- Don’t overwater – The average yard needs around an inch of water a week. If you’re not sure how long to water for, put some empty cans down at various places around your yard. Time how long it takes to fill them with 0.5 inches of water. Then water for that length of time twice a week.
- If you use a sprinkler system, make sure it’s laid out so landscaping and lawns get the benefit of the water – Don’t waste water with a layout that sprays your driveway or sidewalk.
- Mulch your trees, shrubs, and flowers to help the plants retain more moisture.
- Plant drought-resistant grass in your lawn – Not only will it need less water, it will hold its color better than less drought-tolerant grass. Zoysia and Bermuda grass are good options.
- Mow less often – No more than once every couple of weeks should be fine. Leave the clippings to mulch the grass.
- Plant drought-resistant cacti and succulents, and natives such as California redbud, rockrose, and golden yarrow. They don’t need much water, so your yard will look good even when water is scarce. See our tips for drought-resistant plants here.
Save More by Landscaping Your Lawn
Replanting your lawn with drought-resistant grass is a great option if you love having a lawn. If you don’t need a lawn, consider getting rid of the grass and landscaping the area instead. Removing turf grass is one of the single most effective things you can do to reduce your water usage. Once the job is done, you’ll never have to worry about watering your lawn again! Before getting started, be sure to check what your HOA allows.
The Metropolitan Water District’s Turf Replacement Program can help you offset the cost of converting your lawn. In order to qualify for a rebate, each 100 square feet of turf you convert must include 3 native plants. In addition, the conversion project should include a stormwater retention feature, like a rock garden, rain garden, or rain barrel. If your conversion project qualifies, you may be eligible for a rebate of up to $200 per 100 square feet of turf grass you replace. For more details about outdoor water rebates, see the SoCal WaterSmart website.
Live in a Community That Values the Environment
At Millenia, we care about where we live, and we recognize the impact a neighborhood like ours can have on the local ecosystem, environment, and economy. That’s why we designed our community with an innovative stormwater management system that harnesses the power of rainwater. It earned us the Leadership in Energy and Environmental Design (LEED) certification, recognizing smart growth and green building in new construction. Learn more about how stormwater management works here.

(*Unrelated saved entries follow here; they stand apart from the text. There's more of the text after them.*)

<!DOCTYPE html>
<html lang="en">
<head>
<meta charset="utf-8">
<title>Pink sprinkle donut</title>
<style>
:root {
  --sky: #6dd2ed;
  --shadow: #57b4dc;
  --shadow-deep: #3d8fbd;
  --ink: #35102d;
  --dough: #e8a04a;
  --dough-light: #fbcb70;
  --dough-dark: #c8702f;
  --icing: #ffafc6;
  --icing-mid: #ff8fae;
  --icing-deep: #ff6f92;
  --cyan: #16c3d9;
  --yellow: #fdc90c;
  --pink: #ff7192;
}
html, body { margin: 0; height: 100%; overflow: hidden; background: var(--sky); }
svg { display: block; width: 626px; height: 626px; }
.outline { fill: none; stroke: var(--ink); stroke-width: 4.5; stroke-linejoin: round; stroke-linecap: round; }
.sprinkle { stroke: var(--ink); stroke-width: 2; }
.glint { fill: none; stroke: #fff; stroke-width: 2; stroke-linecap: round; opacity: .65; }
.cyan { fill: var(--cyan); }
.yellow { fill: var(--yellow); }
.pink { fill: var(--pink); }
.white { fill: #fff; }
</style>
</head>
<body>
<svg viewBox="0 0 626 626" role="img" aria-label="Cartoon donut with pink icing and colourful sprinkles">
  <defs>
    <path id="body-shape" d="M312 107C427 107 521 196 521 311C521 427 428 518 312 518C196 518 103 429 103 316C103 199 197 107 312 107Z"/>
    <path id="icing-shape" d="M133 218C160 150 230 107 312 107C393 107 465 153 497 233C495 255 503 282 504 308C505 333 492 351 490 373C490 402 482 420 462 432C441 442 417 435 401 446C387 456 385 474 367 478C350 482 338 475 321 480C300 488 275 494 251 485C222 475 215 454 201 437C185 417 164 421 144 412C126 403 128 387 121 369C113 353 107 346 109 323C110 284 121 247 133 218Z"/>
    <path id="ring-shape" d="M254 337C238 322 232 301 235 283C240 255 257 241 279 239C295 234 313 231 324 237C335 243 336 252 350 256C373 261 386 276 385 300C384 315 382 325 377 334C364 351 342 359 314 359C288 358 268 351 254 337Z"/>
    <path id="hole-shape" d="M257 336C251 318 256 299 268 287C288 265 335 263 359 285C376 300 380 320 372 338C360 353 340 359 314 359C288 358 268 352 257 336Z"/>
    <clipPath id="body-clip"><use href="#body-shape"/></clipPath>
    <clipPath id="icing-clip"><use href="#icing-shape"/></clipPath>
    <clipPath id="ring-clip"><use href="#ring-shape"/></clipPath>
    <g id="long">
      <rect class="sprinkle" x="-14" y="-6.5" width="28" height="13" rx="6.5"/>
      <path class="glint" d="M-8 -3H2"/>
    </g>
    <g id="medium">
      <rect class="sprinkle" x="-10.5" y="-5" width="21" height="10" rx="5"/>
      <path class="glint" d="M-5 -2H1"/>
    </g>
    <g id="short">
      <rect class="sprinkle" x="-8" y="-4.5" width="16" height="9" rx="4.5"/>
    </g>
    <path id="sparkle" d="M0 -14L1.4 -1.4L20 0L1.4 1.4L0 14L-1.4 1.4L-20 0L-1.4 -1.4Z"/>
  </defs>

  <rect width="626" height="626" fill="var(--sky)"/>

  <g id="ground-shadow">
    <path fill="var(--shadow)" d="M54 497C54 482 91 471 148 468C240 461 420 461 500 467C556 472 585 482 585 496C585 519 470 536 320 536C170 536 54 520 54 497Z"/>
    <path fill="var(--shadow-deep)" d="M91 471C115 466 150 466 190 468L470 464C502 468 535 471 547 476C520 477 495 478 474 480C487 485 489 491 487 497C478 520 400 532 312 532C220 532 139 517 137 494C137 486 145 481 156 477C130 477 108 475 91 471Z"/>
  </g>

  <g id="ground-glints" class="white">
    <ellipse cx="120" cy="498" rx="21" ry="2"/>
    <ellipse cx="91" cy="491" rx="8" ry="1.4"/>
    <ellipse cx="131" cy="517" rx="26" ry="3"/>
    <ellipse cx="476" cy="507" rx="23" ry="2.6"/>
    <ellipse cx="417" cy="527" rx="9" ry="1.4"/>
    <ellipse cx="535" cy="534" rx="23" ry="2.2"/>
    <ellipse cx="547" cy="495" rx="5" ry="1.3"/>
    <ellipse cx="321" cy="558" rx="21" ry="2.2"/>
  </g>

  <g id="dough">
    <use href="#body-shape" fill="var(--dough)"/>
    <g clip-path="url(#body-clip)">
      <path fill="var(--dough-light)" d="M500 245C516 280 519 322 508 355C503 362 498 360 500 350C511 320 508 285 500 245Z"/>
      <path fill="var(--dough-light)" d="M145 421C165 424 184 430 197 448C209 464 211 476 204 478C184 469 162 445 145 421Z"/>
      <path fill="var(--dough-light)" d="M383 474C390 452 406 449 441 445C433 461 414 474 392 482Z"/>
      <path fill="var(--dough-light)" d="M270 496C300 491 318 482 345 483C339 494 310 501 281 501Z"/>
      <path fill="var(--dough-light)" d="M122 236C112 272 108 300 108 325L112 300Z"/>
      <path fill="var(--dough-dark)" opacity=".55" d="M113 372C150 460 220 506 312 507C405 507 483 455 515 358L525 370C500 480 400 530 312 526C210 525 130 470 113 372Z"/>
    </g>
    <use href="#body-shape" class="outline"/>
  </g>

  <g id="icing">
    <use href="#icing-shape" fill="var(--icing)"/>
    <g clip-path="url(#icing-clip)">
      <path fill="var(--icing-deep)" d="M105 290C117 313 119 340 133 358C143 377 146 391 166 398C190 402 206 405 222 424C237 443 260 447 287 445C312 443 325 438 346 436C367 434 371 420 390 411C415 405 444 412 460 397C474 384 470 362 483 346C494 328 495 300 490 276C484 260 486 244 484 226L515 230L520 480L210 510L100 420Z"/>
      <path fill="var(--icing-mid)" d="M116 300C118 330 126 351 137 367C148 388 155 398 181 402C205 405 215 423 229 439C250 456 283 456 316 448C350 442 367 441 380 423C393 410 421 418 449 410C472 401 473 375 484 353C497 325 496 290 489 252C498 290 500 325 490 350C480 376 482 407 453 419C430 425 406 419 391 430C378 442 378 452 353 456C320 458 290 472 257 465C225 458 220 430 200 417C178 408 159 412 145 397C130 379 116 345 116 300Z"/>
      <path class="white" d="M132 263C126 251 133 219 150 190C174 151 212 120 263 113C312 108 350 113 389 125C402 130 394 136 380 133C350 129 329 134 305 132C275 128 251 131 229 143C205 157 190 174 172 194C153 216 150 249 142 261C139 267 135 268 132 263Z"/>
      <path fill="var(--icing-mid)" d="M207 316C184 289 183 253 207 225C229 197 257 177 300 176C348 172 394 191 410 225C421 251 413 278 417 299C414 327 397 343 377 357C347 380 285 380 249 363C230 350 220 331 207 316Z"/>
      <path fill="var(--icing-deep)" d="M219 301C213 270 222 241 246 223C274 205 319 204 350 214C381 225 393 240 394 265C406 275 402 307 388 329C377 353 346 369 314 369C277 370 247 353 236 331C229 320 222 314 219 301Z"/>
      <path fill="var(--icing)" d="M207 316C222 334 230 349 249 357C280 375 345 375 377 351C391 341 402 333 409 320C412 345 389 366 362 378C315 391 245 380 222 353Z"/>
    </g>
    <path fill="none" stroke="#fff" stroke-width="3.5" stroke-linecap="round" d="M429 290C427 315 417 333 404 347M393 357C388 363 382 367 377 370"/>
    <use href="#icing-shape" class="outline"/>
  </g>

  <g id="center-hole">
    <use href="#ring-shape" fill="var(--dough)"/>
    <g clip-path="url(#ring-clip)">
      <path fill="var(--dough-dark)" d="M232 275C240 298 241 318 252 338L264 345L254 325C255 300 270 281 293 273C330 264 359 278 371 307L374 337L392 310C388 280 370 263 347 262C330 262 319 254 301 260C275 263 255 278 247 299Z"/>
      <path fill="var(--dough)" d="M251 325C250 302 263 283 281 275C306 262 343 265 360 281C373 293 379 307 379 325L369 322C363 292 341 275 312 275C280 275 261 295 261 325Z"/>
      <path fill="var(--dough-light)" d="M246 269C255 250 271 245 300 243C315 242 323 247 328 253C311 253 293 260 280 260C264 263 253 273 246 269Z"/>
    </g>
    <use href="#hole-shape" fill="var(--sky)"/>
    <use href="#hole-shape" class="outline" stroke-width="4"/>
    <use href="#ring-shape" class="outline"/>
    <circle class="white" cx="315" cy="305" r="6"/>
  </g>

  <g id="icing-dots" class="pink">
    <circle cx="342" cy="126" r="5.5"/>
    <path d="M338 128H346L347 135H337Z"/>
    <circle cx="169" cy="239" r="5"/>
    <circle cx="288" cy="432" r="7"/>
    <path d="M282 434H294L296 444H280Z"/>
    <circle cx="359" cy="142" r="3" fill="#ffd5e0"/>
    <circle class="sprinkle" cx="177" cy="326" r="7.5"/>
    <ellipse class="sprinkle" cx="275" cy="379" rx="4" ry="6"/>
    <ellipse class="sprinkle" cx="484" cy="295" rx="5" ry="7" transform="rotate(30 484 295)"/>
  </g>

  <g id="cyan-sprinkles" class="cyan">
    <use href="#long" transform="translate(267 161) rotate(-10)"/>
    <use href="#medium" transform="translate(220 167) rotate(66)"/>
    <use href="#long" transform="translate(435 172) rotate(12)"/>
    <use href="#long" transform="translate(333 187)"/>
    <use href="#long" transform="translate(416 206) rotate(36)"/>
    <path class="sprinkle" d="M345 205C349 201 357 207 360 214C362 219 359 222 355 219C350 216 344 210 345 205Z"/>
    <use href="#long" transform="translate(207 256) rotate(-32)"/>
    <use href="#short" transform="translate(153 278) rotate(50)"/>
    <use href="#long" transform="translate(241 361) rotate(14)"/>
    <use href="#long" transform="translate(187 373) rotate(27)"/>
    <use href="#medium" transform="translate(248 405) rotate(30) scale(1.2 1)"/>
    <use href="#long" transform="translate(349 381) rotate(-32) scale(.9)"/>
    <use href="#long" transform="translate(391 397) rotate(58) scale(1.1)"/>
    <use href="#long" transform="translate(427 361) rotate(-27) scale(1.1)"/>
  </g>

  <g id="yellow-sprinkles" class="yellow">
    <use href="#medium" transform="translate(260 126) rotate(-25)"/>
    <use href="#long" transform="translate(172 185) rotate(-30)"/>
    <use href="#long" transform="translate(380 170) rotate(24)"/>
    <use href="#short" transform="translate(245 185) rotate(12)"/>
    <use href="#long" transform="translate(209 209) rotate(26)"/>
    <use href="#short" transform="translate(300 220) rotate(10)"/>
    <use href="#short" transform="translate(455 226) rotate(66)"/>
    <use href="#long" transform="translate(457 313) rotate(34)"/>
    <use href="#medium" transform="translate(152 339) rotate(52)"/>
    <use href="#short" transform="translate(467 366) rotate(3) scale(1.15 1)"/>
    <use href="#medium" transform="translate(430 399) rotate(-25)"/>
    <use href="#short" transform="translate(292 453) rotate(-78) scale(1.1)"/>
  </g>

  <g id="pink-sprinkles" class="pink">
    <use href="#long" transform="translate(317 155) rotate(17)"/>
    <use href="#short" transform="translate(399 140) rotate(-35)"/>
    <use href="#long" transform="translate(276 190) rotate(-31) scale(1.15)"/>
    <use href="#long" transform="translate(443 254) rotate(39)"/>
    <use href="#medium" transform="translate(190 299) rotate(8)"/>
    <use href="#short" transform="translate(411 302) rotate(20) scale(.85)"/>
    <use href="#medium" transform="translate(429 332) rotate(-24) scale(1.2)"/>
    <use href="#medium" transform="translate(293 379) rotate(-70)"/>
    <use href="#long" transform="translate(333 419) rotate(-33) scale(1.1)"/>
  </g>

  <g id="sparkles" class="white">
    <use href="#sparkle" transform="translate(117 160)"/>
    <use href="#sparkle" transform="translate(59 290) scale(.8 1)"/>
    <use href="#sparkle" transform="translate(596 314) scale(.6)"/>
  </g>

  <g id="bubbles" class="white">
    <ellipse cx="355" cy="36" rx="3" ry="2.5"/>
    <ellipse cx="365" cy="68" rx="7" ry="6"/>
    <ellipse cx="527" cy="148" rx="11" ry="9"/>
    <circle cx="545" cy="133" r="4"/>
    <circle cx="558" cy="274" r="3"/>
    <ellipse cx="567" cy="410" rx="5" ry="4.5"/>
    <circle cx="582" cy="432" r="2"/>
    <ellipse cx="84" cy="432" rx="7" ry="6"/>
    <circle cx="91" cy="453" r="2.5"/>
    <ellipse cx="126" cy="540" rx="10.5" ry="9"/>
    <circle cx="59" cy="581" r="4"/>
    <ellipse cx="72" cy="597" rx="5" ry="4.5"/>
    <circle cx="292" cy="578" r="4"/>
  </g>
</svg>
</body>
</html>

Protecting the environment is a job for everyone. We all have a part to play, and, in California, water conservation is an important piece of the puzzle. Start using these tips to save water at home and you’ll be helping to protect California’s environment and saving money on your utility bills too.